But maybe this feeling of relief in bearing witness to others’ troubles is less a general truth of human nature than a particular trait of mine. In grad school I worked for a counseling hotline; it was run by the university and aimed at grad students, and, honestly, we didn’t get that many calls. I must have only talked to a handful of people the whole time I volunteered there. But there was one regular caller, not a grad student, a middle aged woman not connected to the university, who called every night without fail. It clearly meant a lot to her that she could call us every night and that someone would be there, night after night, simply to listen without judgment.
I don’t think there is really a talking “cure”; I believe, with Johnson, that melancholy is here to stay; but I also believe, with Johnson, that (both literally and figuratively) you can’t take it lying down. That would be like sleeping with the enemy. No, as Johnson says, melancholy “shrinks from communication”; this blog avows my faith that disclosure may keep it at bay.
But just as, earlier today, my son was all out of tears, I find myself, now, all out of words. Neither woman nor duck-rabbit cannot live by words alone. And in support of that maxim, I’m now, finally, going to pick my arse off the sofa and go running.
2 thoughts on “Day 115: at bay”
I like that running made it into the post…for me, at least, writing and running have been very interconnected…so, running is when I think about writing (though not the other way around!). And I think that running, and dancing, and writing might not keep feelings “at bay” so much as actually process them.
perhaps perversely, EHA, I want to disagree: on the one hand, yes, writing directly about painful experiences is, for me, definitely a way of processing them. But running and dancing feel WAY more like drinking to me than like writing.
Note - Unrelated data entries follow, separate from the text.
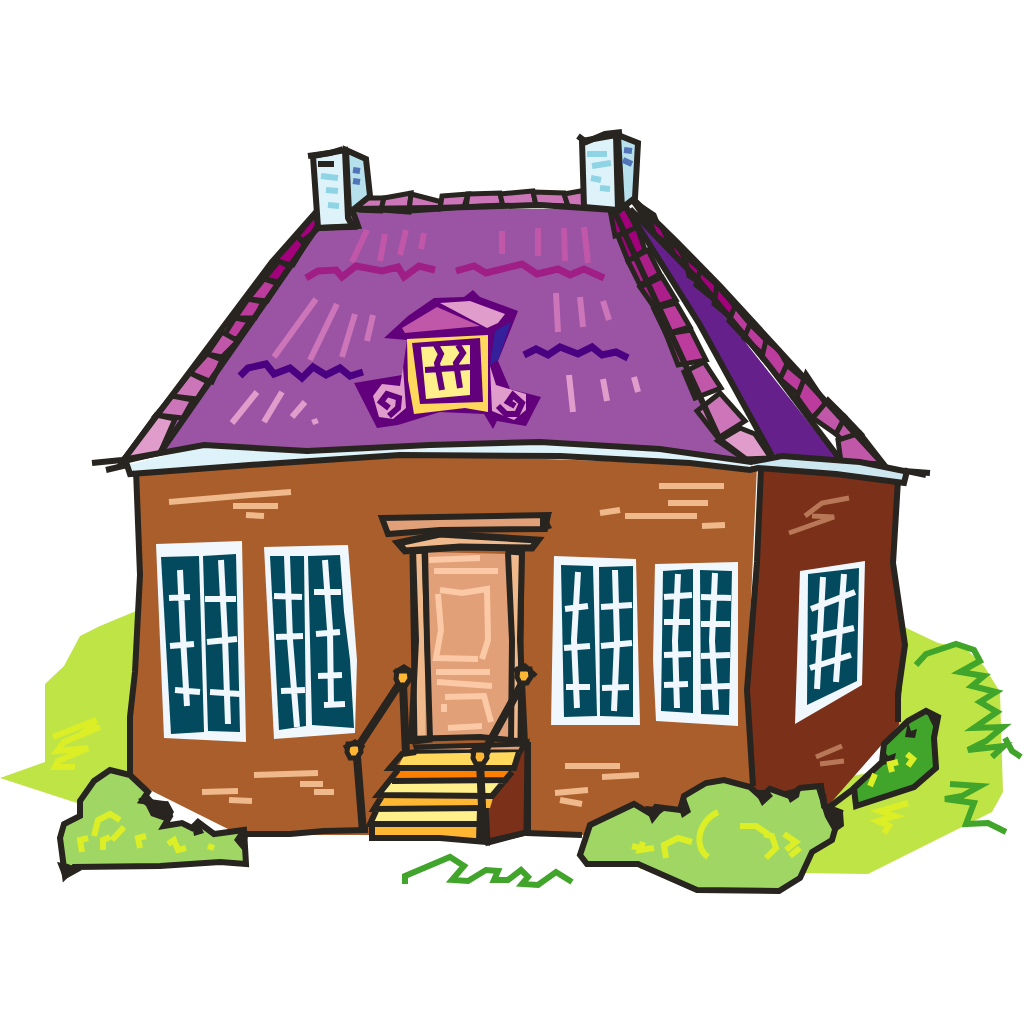
<!DOCTYPE html>
<html lang="en">
<head>
<meta charset="utf-8">
<title>Brick house with a purple roof</title>
<style>
:root{--ink:#28241f;--brick:#a95e2c;--brick-dark:#7a3019;--brick-light:#efb98b;--roof:#9b53a4;--roof-dark:#66208c;--violet:#62007c;--indigo:#4b0082;--magenta:#a3007c;--tile:#bb3c9c;--tile-mid:#c157a8;--pink:#cc75b8;--pink-light:#e09ccb;--ice:#def2f9;--ice-mid:#b5e0ec;--aqua:#8ed4e4;--glass:#034a5e;--frame:#f0f7fd;--door:#e1a077;--door-light:#fcc9a6;--trim:#efb98b;--gold:#ffb733;--gold-light:#ffd85c;--butter:#fff08c;--orange:#ff8000;--lawn:#bfe446;--bush:#a0d764;--leaf:#40a52a;--lime:#dcee26}
html,body{margin:0;background:#fff;overflow:hidden}
svg{display:block;width:1024px;height:1024px}
.ink{fill:none;stroke:var(--ink);stroke-width:6;stroke-linejoin:miter}
.edge{stroke:var(--ink);stroke-width:5}
.line{fill:none;stroke-width:6}
.tiles path{stroke:var(--ink);stroke-width:5}
.bars{fill:none;stroke:var(--frame);stroke-width:6}
.bush{fill:var(--bush);stroke:var(--ink);stroke-width:6}
</style>
</head>
<body>
<svg viewBox="0 0 1024 1024" role="img" aria-label="Brick house with a purple roof, steps and bushes">
<g id="lawn" fill="var(--lawn)">
<path d="M136 611L100 626L80 636L64 666L45 684V762L0 778L80 804L136 790Z"/>
<path d="M900 625L938 643L966 649L984 666L1000 692L1003 792L992 812L868 874L800 873L640 869L655 820L880 770Z"/>
</g>
<g id="grass" class="line" stroke="var(--leaf)">
<path d="M916 665L926 654L956 644L974 650L980 661L960 672L984 676L972 686L996 692L980 702L997 712L974 728L1003 727L986 741L968 750L1004 746L992 757M1005 738L1012 751L1021 757"/>
<path d="M950 784L980 786L962 796L945 799L974 803L966 824L988 823L1006 832"/>
<path d="M405 884V876L450 857L464 866L452 880L468 881L486 870L498 871L494 880L508 880L521 870L528 877L522 884L538 885L556 872L572 882"/>
</g>
<g class="line" stroke="var(--lime)" stroke-width="7">
<path d="M53 737L96 720L85 731L100 727L64 742L57 751L88 748L58 761L55 767L75 767M908 803L880 811L895 816L878 821L889 826L884 833"/>
</g>

<g id="walls">
<path fill="var(--brick)" d="M136 470L400 454L757 466L747 690L753 800L600 835L240 835L130 780L139 575Z"/>
<path fill="var(--brick-dark)" d="M761 465L900 481L893 563L905 645L899 725L828 806L752 790L747 690L757 562Z"/>
<path class="ink" d="M136 470L140 575L135 672L130 717V782M898 480L893 563L905 645L898 694V722M244 834L290 834L324 831L368 830M526 833L582 835M828 808L856 787"/>
<path class="ink" stroke-width="8" d="M761 468L757 562L747 690L753 786"/>
</g>
<g id="brick-marks" class="line" stroke="var(--brick-light)">
<path d="M169 502L250 495L291 492M233 506L278 506M246 515L264 516M659 486L724 486M668 503L708 503M600 513L620 510M625 516L697 516M702 526L725 525M254 775L318 773M202 792L238 791M229 800L252 801M300 784L323 784M314 792L334 792M565 766L620 766M602 777L639 775M555 793L588 790M560 800L582 804"/>
<path stroke="#b87757" stroke-width="5" d="M805 516L822 503L849 498M789 533L834 517L812 516M816 757L842 746M820 764L844 761"/>
</g>

<g id="roof">
<path fill="var(--roof)" d="M318 225L370 209L610 209L722 440L760 460L540 443L310 452L150 450L165 425Z"/>
<path fill="var(--roof-dark)" d="M628 210L648 214L700 285L840 462L770 454L700 325Z"/>
<g id="left-ridge" class="tiles">
<path fill="var(--magenta)" d="M315 214L319 228L303 241L297 236Z"/>
<path fill="var(--magenta)" d="M297 236L305 245L293 265L274 261Z"/>
<path fill="var(--magenta)" d="M279 261L290 267L279 282L264 279Z"/>
<path fill="var(--tile)" d="M264 279L278 284L267 301L248 299Z"/>
<path fill="var(--tile)" d="M248 299L263 302L255 318L235 318Z"/>
<path fill="var(--tile)" d="M235 318L250 321L238 338L220 342Z"/>
<path fill="var(--tile-mid)" d="M222 332L238 341L222 357L207 354Z"/>
<path fill="var(--tile-mid)" d="M207 354L222 360L212 382L190 373Z"/>
<path fill="var(--pink)" d="M190 373L208 382L197 399L172 396Z"/>
<path fill="var(--pink)" d="M172 396L193 400L183 418L156 415Z"/>
<path fill="var(--pink-light)" d="M156 415L175 419L160 453L122 462Z"/>
</g>
<g id="front-ridge" class="tiles">
<path fill="var(--magenta)" d="M610 210L626 208L637 228L615 236Z"/>
<path fill="var(--magenta)" d="M618 236L637 227L645 250L628 261Z"/>
<path fill="#ac1f8b" d="M628 261L648 250L660 274L640 285Z"/>
<path fill="#ac1f8b" d="M640 287L662 277L676 300L654 307Z"/>
<path fill="var(--tile)" d="M654 309L676 303L690 327L666 334Z"/>
<path fill="var(--tile)" d="M666 334L691 330L706 360L678 365Z"/>
<path fill="var(--tile-mid)" d="M684 372L704 362L721 388L695 398Z"/>
<path fill="var(--pink)" d="M697 411L720 393L745 421L718 438Z"/>
<path fill="var(--pink-light)" d="M718 441L740 428L755 434L771 458L744 459Z"/>
</g>
<g id="right-ridge" class="tiles">
<path fill="var(--magenta)" d="M632 200L654 215L659 228L648 222Z"/>
<path fill="var(--magenta)" d="M648 216L662 227L670 245L655 235Z"/>
<path fill="var(--magenta)" d="M666 234L681 252L692 271L674 255Z"/>
<path fill="var(--magenta)" d="M684 255L700 269L710 289L689 276Z"/>
<path fill="var(--magenta)" d="M700 270L717 285L716 301L696 285Z"/>
<path fill="var(--magenta)" d="M717 285L735 306L734 320L714 304Z"/>
<path fill="var(--tile)" d="M735 306L750 324L745 338L729 321Z"/>
<path fill="var(--tile)" d="M750 324L766 340L765 356L744 338Z"/>
<path fill="var(--tile)" d="M766 340L779 350L787 364L780 379L762 357Z"/>
<path fill="var(--tile)" d="M787 365L806 381L801 397L780 379Z"/>
<path fill="var(--tile)" d="M806 374L826 404L812 418L797 397Z"/>
<path fill="var(--tile-mid)" d="M828 400L845 417L836 434L813 418Z"/>
<path fill="var(--tile-mid)" d="M845 417L862 435L856 454L836 434Z"/>
<path fill="var(--tile-mid)" d="M860 433L884 464L841 462L838 440Z"/>
</g>
<g id="top-ridge" class="tiles" fill="var(--pink)">
<path d="M352 210L366 198L384 198L381 211Z"/><path d="M384 198L411 193L409 212L381 210Z"/><path d="M411 194L442 202L439 209L409 211Z"/><path d="M442 196L468 194L464 207L440 209Z"/><path d="M468 194L500 193L503 205L466 207Z"/><path d="M500 194L533 191L536 205L503 206Z"/><path d="M533 192L564 193L568 206L536 205Z"/><path d="M564 194L586 190V208L568 206Z"/>
</g>
<path class="ink" d="M317 211L272 262L194 366L122 462M318 226L278 284L160 453M350 209L436 208L540 205L614 210L720 440L748 461M626 207L700 325L772 456M630 209L700 282L768 364L842 462M634 200L676 241L720 286L884 465"/>
</g>
<g id="roof-marks" class="line">
<path stroke="var(--tile-mid)" d="M367 230L352 262M385 234L380 261M406 230L400 255M424 233L421 249M502 231V254M538 228V256M564 228L565 261M584 227L588 263"/>
<path stroke="#a01f86" stroke-width="7" d="M306 278L318 271L336 270L342 277L356 266L382 271L398 267L404 277L419 266L435 270M456 271L474 266L486 273L522 264L537 274L558 269L570 275L584 269L604 278"/>
<path stroke="var(--pink)" d="M316 299L274 357M337 304L310 360M355 314L342 357M373 315L367 341M556 293L558 332M580 297L583 327M603 301L609 320"/>
<path stroke="var(--indigo)" stroke-width="7" d="M240 376L248 368L266 364L274 374L290 368L302 378L313 367L326 375L340 368L350 376L363 372M524 355L536 349L548 355L560 347L578 354L592 347L602 355L616 352L628 358"/>
<path stroke="var(--pink-light)" d="M257 392L232 423M282 392L264 422M305 402L292 417M314 419L316 424M569 375L573 412M603 379L607 401M634 377L638 392"/>
</g>

<g id="dormer">
<path fill="var(--violet)" d="M384 338L408 316L434 298L464 297L473 290L480 297L518 311L498 361L510 389L541 397L526 426L497 421L493 429L484 414L440 412L398 425L377 428L354 383L402 375L407 340Z"/>
<path fill="var(--tile-mid)" d="M402 328L437 307L480 326L405 333Z"/>
<path fill="var(--pink-light)" d="M440 303L470 301L505 314L498 323L487 328Z"/>
<path fill="#33209a" d="M495 331L511 322L498 360L490 365Z"/>
<path fill="var(--gold-light)" d="M407 339L488 335V412L465 408L414 414L408 380Z"/>
<path fill="var(--violet)" d="M412 343L480 338L483 402L420 404Z"/>
<path fill="var(--butter)" d="M421 347L470 345V395L426 399Z"/>
<path class="line" stroke="var(--violet)" d="M436 345L441 354L437 363L442 390M458 345L463 353L456 363L460 388M425 370L470 367"/>
<g fill="var(--pink-light)"><path d="M403 367L406 408L393 419L379 417L373 396L382 384L400 386Z"/><path d="M490 366L496 385L526 394V410L514 420L492 411Z"/></g>
<path class="line" stroke="var(--violet)" stroke-width="5" d="M389 408L381 402L387 394L399 398L398 408L389 416M515 406L508 402L513 395L522 403L517 414L506 414L498 406"/>
</g>

<g id="eaves">
<path fill="var(--ice)" d="M127 465L204 446L307 453L540 444L680 452L752 463L750 470L690 462L560 455L400 455L250 464L136 473Z"/>
<path fill="#cde7f0" d="M754 459L778 455L860 463L908 473L902 482L836 473L754 468Z"/>
<path class="ink" d="M92 463L122 460L204 445L307 451L430 445L540 442L660 449L751 462L782 456L860 462L904 471L930 473M106 470L127 465L130 474L250 465L400 455L560 456L690 463L750 470L758 468L836 474L904 483L907 471L926 475"/>
</g>
<g id="chimneys" stroke-width="6" stroke="var(--ink)">
<path fill="var(--ice)" d="M313 156L345 150L348 218L353 227L318 228Z"/><path fill="var(--ice-mid)" d="M346 150L366 159L370 196L349 213Z"/>
<path d="M308 156L330 153L343 149M318 164L334 164M352 209L358 226L318 228" fill="none"/>
<path fill="var(--ice)" d="M582 141L616 135L618 210L584 207Z"/><path fill="var(--ice-mid)" d="M618 135L638 143L635 198L622 208Z"/>
<path d="M578 136L586 142L605 134L622 132" fill="none"/>
<g class="line"><path stroke="var(--aqua)" d="M321 176L338 178M326 190L338 191M328 205L339 206M587 154L607 154M592 166L611 163M591 178L601 180M600 188L610 189"/><path stroke="#5274b8" d="M353 170L360 171M353 181L360 182M624 150L632 151M623 160L632 164"/></g>
</g>

<g id="windows">
<g fill="var(--frame)"><path d="M156 544L242 541L246 742L164 738Z"/><path d="M264 547L348 545L357 660L355 733L274 739Z"/><path d="M554 556L636 559L640 725L551 725Z"/><path d="M655 564L738 562V726L656 721L653 660Z"/><path d="M800 571L865 561L862 685L795 724Z"/></g>
<g fill="var(--glass)"><path d="M161 557L199 556L204 732L171 734Z"/><path d="M203 556L236 554L240 732L208 731Z"/><path d="M270 556L304 556L306 726L279 730Z"/><path d="M308 556L340 555L344 612L350 660L354 728L312 725Z"/><path d="M561 565L593 566L597 716L564 717Z"/><path d="M599 567L633 566V717L600 716Z"/><path d="M663 571L693 569V713L661 711Z"/><path d="M700 570L732 571L729 715L701 714Z"/><path d="M808 574L859 568L857 681L807 705Z"/></g>
<path class="bars" d="M180 570L183 637L187 706M169 598L190 597M170 646L194 644M175 690L200 692M221 560L225 638L228 724M205 599L236 599M207 642L237 639M210 692L240 694M287 556L290 640L297 727M274 596L302 597M276 637L303 636M281 691L305 690M325 560L330 630L331 706M314 592L341 592M316 634L340 632M318 676L342 675M324 705L345 704M578 572L574 640L577 708M565 609L588 606M564 648L590 646M566 687L590 687M615 570L617 641L614 711M601 607L632 605M601 646L632 643M602 688L629 687M678 574L675 641L677 708M664 597L692 595M664 622L690 622M664 655L691 654M664 685L688 684M715 573L712 641L716 710M701 597L731 598M701 624L730 624M701 656L730 655M701 687L730 686"/>
<path class="bars" stroke-width="5" d="M823 577L817 689M844 574L836 682M811 609L855 592M811 638L854 628M810 668L851 655"/>
</g>

<g id="doorway">
<path fill="var(--trim)" class="edge" d="M412 552L424 551L430 740L415 742ZM508 552L522 553L520 742L511 740Z"/>
<path fill="var(--door)" d="M425 552L508 554L514 740L425 740Z"/>
<path class="line" stroke="var(--door-light)" d="M429 560L480 558M434 571L498 571M440 590L462 593L487 589L488 640L482 659M438 594L441 630L436 658L478 659M436 672L490 672M437 682L492 686M445 697L484 696L491 722M444 704V712M448 728L482 726"/>
<path class="ink" d="M413 550L416 640L411 744M425 552L427 640L430 740M508 553L512 640L511 744M522 550L520 640L525 744M408 739L480 737L528 742" stroke-width="7"/>
<path fill="var(--door)" class="ink" d="M382 518L548 515L545 529L440 530L388 534Z" style="fill:var(--door)" stroke-width="8"/>
<path fill="var(--trim)" stroke="var(--ink)" stroke-width="7" d="M398 543L440 534L538 540L532 548L460 547L405 551Z"/>
<path fill="var(--ink)" d="M540 514L552 512L548 520L552 528L540 532Z"/>
</g>
<g id="steps">
<path fill="var(--brick-dark)" class="edge" d="M521 750L527 744L526 833L488 843L486 806Z"/>
<path fill="var(--door)" class="edge" d="M416 747L524 744L520 752L418 752Z"/>
<path fill="var(--gold-light)" d="M404 754L520 752L514 767L398 768Z"/><path fill="var(--orange)" d="M398 769L512 769L508 780L394 779Z"/><path fill="var(--butter)" d="M388 783L504 782L496 794L380 795Z"/><path fill="var(--gold)" d="M382 796L494 795L490 808L378 807Z"/><path fill="var(--butter)" d="M376 811L484 809L482 823L372 822Z"/><path fill="var(--gold)" d="M372 826L484 825L482 838L370 838Z"/>
<path class="ink" d="M416 752L402 754L390 768L514 768L519 752M398 770L378 795L492 796L512 772M392 781L508 780M382 796L374 809L486 808M376 811L370 824L484 824M372 826V838L440 838L486 842L528 832V742M482 806L483 840"/>
<path fill="var(--ink)" d="M477 810L487 808L490 846L476 840Z"/>
</g>
<g id="railings" stroke="var(--ink)">
<path fill="none" stroke-width="8" d="M402 680L356 750M357 757L363 832M403 684L406 754M524 680L482 756M480 762L482 806"/>
<g fill="var(--gold)" stroke-width="5"><path id="knob" d="M397 671H409L410 679L406 685H399L396 679Z"/><use href="#knob" x="-49" y="73"/><use href="#knob" x="121" y="-2"/><use href="#knob" x="77" y="79"/></g>
<path fill="none" stroke-width="5" d="M394 673L404 667L412 672M344 748L355 742L364 748M514 671L525 666L536 676M470 752L480 748L490 754"/>
</g>

<g id="bushes">
<path class="bush" d="M65 876L60 838L64 824L80 816V801L94 781L110 770L130 775L148 792L142 801L164 804L170 816L164 826L182 823L192 828L198 822L214 834L244 830L246 864L220 862L160 866L74 867Z"/>
<path class="bush" d="M580 855L590 825L634 804L651 814L656 807L680 810L684 796L706 783L724 780L750 787L761 797L770 789L790 796L800 788L821 786L824 806L840 812L832 840L812 852L800 878L779 891L697 890L638 864L587 864Z"/>
<path class="bush" style="fill:var(--leaf)" stroke-width="7" d="M856 806L854 788L882 762L884 744L908 721L926 711L938 717L934 738L936 768L914 787Z"/>
<path fill="var(--ink)" d="M138 799L148 794L156 803L168 801L174 812L168 822L151 816L146 806ZM192 824L199 822L204 833L194 836ZM242 828L248 836L244 852L234 840ZM645 806L668 808L660 814L652 824ZM678 806L686 798L691 812L682 818ZM754 790L768 790L773 796L762 806ZM785 791L801 787L799 797L790 803ZM816 788L826 794L828 809L843 812L844 826L834 833L825 817ZM882 748L888 756L896 753L894 762L883 765ZM908 722L911 731L917 729L915 738L905 737ZM925 709L941 716L936 732L930 720ZM57 862L68 864L82 870L64 880Z"/>
<g class="line" stroke="var(--lime)" stroke-width="5"><path d="M82 852L80 840L88 838M94 836L98 820L110 814L120 820M103 850V840L110 837M112 840L124 827M140 848L138 838L146 836M168 844L174 840L178 850L186 848M208 846L214 848M632 846L640 848M643 842L640 850L654 848M666 858L664 845L678 838L692 842M718 812C700 820 692 845 708 857M740 826L756 826L768 834M766 858L776 848L772 836L764 834M784 834L796 842L786 850M790 856L800 848M870 786L875 774M892 772L890 764L898 762M908 766L913 759L907 754"/></g>
</g>
</svg>
</body>
</html>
Running and dancing are both ways, for me, of overloading my body with physical sensations that paralyze my capacity to think. Not thinking can be such a relief.